Top American public health officials continue to emphasize that treating Nancy Writebol and Dr. Kent Brantly in the U.S. poses no risks to the public as West Africa grapples with its worst recorded Ebola outbreak in history.
“The plain truth is that we can stop Ebola,” said Dr. Tom Frieden, director of the U.S. Centers for Disease Control and Prevention, speaking Sunday on ABC’s “This Week. “We know how to control it: hospital infection control and stopping it at the source in Africa.”
Liberian officials said a medical evacuation plane would transport Writebol to the United States early Tuesday. Information Minister Lewis Brown told The Associated Press that the flight was expected to leave West Africa between at 1 a.m. and 1.30 a.m. local time Tuesday.
Brantly arrived Saturday under the same protocol, flying from West Africa to Dobbins Air Reserve base outside Atlanta in a small plane equipped to contain infectious diseases. A small police escort followed his ambulance to the hospital, where he emerged dressed head to toe in white protective clothing and walked into the hospital on his own power.
In another television appearance, Frieden said on “Fox News Sunday” that Brantly “appears to be improving.”

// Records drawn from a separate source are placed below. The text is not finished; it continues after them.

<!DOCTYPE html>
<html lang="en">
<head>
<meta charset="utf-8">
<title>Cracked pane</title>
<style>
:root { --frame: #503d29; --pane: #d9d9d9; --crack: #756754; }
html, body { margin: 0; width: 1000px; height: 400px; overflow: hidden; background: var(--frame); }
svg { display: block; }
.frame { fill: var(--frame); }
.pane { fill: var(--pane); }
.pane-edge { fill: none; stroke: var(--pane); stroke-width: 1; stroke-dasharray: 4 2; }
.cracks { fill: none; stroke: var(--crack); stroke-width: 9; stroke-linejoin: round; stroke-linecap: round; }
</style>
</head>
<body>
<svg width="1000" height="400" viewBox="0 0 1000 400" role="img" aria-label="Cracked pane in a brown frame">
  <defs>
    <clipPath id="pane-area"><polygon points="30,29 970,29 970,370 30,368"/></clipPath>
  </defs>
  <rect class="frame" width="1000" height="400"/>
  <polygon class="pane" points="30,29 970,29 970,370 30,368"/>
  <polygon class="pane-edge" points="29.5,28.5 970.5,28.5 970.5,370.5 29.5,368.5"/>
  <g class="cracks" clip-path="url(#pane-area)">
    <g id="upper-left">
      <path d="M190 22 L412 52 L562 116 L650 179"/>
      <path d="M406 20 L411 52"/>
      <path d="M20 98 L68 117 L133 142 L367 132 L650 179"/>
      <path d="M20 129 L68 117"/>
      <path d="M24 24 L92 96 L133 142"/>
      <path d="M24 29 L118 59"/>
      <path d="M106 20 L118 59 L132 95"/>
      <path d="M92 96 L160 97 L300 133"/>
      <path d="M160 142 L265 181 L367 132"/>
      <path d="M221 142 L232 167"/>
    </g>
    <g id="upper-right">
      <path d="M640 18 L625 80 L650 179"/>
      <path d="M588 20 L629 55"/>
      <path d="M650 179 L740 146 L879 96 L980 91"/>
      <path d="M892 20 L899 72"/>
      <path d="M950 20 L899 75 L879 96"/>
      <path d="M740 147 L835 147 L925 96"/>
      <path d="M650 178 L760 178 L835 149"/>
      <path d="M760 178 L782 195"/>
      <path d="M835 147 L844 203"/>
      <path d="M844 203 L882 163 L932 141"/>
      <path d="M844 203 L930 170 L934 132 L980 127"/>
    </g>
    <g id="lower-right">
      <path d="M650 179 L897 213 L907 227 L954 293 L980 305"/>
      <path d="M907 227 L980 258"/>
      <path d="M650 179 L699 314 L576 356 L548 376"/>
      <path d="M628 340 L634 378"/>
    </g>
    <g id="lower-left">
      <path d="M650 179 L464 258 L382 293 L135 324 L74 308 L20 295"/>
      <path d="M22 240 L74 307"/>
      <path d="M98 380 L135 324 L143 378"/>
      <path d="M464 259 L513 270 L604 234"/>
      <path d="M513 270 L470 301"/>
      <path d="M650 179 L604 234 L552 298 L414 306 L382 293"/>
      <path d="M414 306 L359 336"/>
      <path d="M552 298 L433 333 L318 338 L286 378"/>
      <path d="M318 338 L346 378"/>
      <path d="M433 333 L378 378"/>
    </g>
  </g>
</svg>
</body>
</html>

Emory Hospital, where one Ebola patient is already being treated and the second is headed, is one of the safest places in the world to treat Ebola, according to health officials.
Emory University Hospital is one of the safest places in the world to treat someone with Ebola. There’s virtually no chance the virus can spread from the hospital’s super-secure isolation unit.
Emory’s infectious diseases’ unit was created 12 years ago to handle doctors who get sick at the CDC. It is one of about four in the country equipped with everything necessary to test, treat and contain people exposed to very dangerous viruses.
In 2005, it handled patients with SARS, which unlike Ebola can spread when an infected person coughs or sneezes.
“Nothing comes out of this unit until it is non-infectious,” said Dr. Bruce Ribner, who will be treating the patients. “The bottom line is: We have an inordinate amount of safety associated with the care of this patient. And we do not believe that any health care worker, any other patient or any visitor to our facility is in any way at risk of acquiring this infection.”
A recent case from the Georgia Supreme Court involving automated license plate readers may have stirred up as many questions as it answered.
While the court’s decision established that Rodriguez could be questioned even though she was not the reason for the tag reader’s alert, it did not provide details on what tag reader usage could be out of bounds.
Without a ruling in his client’s favor, Crawford said law enforcement could use tag readers without restrictions or guidelines.
“I think that the ruling leaving license plate readers on the table for now can create real … violations of (citizen) rights,” he said.
Vernon Keenan, director of the Georgia Bureau of Investigation, said he agreed with the court’s decision in this situation. No matter who was observed driving the car, most officers would have stopped Rodriguez because of the tag reader’s alert regarding Sanchez, the same as they would have had an officer merely recognized a wanted tag himself.
Keenan said whether an officer would continue to question a driver after determining he or she was not the wanted individual would depend on if the fugitive was wanted for a misdemeanor or felony. It would also depend on if the officer was concerned for his safety, according to the court.
Cases against license plate readers have come up before, however, and Crawford expects them to come up again.
“It usually takes the court three to five years to catch up with any technology,” he said. “…It’s a growing process for everybody.”